Destructive and inconclusive fighting between forces loyal to Prime Minister Hekmatyar and troops loyal to President Rabbani results in the disintegration of central state authority and weaken the cohesion of the multinational state. Kabul remains divided into zones controlled by rival groups. A blockade of Kabul leads to fighting in northern Afghanistan over a tenuous road link to neighboring Tajikistan. The prolonged bombardment reduces most of the Afghan capital to ruins and causes 75% of Kabul's population of two million to flee the area. Outside Kabul the central government's authority all but disappears. Under the protection of Gen. Abdul Rashid Dostum, an Afghan Uzbek, Mazar-i-Sharif, the largest industrial complex in Afghanistan, enjoys relative stability. In Jalalabad local political groups and commanders cooperate to provide basic public services. In Kandahar local rivalries slow reconstruction. Herat is generally peaceful and secure and begins to reclaim its traditional role as commercial centre along trade routes with neighbouring Iran and Turkmenistan. International rivalries continue to agitate Afghanistan's divided society. The country's large Shi`ite minority and the 1.8 million Afghan refugees in neighbouring Iran automatically give Tehran a role in Afghan affairs. Saudi Arabia becomes involved by supporting factions it sees as a counterweight to Iranian influence. Pakistan's role is even more crucial. Not only does Pakistan give refuge to 1.5 million Afghan refugees, but it is permanent home to a section of the Pashtun ethnic group, which traditionally plays a leading role in Afghan politics. India and China view the strengthening of Islamic fundamentalism in Afghanistan as a danger to their own authority in Kashmir and Sinkiang, respectively, while other countries throughout the world are concerned about terrorists trained by Afghanistan's warring factions and the country's expanding drug trafficking. Serious international attention to Afghanistan remains distracted, however, both by the apparent unwillingness of Afghan leaders to cooperate and by attention to international crises elsewhere.

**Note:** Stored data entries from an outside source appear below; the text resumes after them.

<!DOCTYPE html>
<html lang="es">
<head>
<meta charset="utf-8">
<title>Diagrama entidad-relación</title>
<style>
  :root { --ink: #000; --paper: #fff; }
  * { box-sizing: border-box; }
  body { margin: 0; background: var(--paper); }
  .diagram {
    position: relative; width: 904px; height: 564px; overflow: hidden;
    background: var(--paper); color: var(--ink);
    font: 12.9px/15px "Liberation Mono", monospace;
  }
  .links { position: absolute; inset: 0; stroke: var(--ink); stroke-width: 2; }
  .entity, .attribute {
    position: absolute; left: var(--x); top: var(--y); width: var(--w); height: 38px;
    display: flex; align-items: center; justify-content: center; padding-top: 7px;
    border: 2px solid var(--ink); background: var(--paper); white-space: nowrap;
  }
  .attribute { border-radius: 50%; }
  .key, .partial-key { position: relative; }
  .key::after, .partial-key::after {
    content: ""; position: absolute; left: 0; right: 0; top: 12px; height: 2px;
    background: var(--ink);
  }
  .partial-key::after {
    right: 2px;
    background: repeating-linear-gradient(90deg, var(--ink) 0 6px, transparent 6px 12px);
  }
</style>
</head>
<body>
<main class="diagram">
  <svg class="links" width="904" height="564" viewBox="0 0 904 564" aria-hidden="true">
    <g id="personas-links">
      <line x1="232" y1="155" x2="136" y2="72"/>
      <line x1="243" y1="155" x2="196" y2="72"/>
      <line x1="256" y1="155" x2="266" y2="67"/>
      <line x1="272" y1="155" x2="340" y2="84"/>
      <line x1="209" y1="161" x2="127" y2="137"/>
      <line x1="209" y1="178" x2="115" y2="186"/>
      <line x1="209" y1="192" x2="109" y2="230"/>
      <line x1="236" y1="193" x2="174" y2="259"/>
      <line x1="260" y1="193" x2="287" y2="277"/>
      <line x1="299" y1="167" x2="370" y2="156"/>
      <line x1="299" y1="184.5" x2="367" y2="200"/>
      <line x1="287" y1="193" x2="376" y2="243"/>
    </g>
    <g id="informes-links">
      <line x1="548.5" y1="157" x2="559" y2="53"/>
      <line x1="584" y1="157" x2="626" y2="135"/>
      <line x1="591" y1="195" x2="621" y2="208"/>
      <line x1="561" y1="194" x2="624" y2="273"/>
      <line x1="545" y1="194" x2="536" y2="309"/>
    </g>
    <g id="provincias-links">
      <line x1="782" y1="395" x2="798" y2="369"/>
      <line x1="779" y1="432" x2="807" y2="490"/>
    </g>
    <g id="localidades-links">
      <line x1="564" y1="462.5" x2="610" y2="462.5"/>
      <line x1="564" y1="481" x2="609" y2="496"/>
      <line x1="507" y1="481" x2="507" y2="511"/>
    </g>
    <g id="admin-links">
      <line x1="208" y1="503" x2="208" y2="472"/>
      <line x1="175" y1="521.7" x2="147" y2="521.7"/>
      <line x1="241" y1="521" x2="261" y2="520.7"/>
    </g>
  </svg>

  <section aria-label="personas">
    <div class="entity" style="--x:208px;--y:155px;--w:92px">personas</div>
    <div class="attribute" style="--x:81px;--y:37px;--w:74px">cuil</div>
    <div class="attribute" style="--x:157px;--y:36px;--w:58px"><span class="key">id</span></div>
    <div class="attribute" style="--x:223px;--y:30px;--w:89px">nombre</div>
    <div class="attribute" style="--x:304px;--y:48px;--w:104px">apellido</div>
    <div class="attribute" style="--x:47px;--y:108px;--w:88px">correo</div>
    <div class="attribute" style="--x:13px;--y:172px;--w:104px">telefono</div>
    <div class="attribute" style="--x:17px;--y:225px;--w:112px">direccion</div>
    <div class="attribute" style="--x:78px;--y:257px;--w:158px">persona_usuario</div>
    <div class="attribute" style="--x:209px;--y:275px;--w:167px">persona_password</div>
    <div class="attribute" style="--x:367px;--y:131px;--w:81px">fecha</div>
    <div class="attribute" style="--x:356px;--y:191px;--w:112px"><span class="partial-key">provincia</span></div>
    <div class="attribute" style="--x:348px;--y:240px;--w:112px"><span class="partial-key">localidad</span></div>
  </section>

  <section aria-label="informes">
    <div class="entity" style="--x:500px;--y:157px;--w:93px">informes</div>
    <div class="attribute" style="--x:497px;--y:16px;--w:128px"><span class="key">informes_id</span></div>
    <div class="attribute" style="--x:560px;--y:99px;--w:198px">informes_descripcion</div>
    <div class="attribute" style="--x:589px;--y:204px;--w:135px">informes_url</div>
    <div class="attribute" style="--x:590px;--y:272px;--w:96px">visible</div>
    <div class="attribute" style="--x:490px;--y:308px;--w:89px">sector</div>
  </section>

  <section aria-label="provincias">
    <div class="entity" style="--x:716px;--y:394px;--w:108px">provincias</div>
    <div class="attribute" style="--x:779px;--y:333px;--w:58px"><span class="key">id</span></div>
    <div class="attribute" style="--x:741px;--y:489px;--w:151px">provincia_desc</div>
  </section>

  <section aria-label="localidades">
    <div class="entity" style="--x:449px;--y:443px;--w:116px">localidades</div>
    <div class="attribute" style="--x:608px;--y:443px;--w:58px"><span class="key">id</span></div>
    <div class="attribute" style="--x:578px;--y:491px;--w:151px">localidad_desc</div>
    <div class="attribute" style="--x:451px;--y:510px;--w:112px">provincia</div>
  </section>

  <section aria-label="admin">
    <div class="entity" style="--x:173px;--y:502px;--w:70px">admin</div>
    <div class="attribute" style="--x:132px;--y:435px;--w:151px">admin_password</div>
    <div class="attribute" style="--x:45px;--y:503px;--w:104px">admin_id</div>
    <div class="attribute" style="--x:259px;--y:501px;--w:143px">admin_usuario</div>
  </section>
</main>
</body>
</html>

January 1, 1994
Hekmatyar's Hezb-i-Islami forces and those of Dostum coordinate an artillery and rocket assault on Kabul. The offensive represents a major realignment of forces vying for control of the government. Dostum precipitated the surrender of Kabul to resistance forces in April 1992 by withdrawing his support from the Soviet-installed regime of Najibullah. He placed the greater part of the communist army and air force under his command and assisted the new resistance government fighting Hekmatyar's forces.
UN Secretary-General Boutros Boutros-Ghali appoints former Tunisian foreign minister Mahmoud Mestiri head of a special peace commission. He meets leaders inside and outside Afghanistan, but no formal UN peace plan is announced.
June 28, 1994
Rabbani refuses to relinquish the presidency when his term expires, and the Supreme Court in Kabul extends his term for an additional six months. A similar extension to Hekmatyar's premiership is not granted. General dissatisfaction over the unending power struggle leads to renewed calls to convene a Loya Jirga, or grand assembly. While many Afghans fear that a Loya Jirga would serve to reinforce traditional social structures at the expense of social progress, there is movement nonetheless toward some form of assembly that could offer legitimate leadership.
Hamid al-Ghabid, secretary-general of the Organisation of the Islamic Conference, leads a peace effort, but individual OIC member states are unable to agree on an appropriate solution.
Representatives from throughout Afghanistan and prominent Afghans living abroad meet in Herat. Although the delegates endorse Rabbani's continuance as president, they initiate measures aimed at organizing a Loya Jirga to choose a new government.
A senior mullah from the southern city of Kandahar, Mohammad Omar, sets up the Taliban (Persian for "students") movement, which quickly becomes a powerful guerrilla force. The group's first accomplishment is the defeat of local commanders who have hijacked a truck convoy traveling from Pakistan to Central Asia. These mainly Pashtun students secure the release of the convoy and within days take control of Kandahar (October); later they extend their control to neighbouring provinces. While maintaining a low profile in a council in Kandahar, the Taliban declare that their goal is to disarm all factions and create a united, Islamic government in Afghanistan. The Taliban were recruited from schools set up among Afghan refugees in Pakistan during the years following the Soviet invasion of Afghanistan. From the time of the first Taliban successes, Pakistan denies any official support, but most observers discount such denials, noting the modern logistic support and sophisticated communications equipment at the disposal of the "students."
Arsala Rahmani is appointed acting prime minister.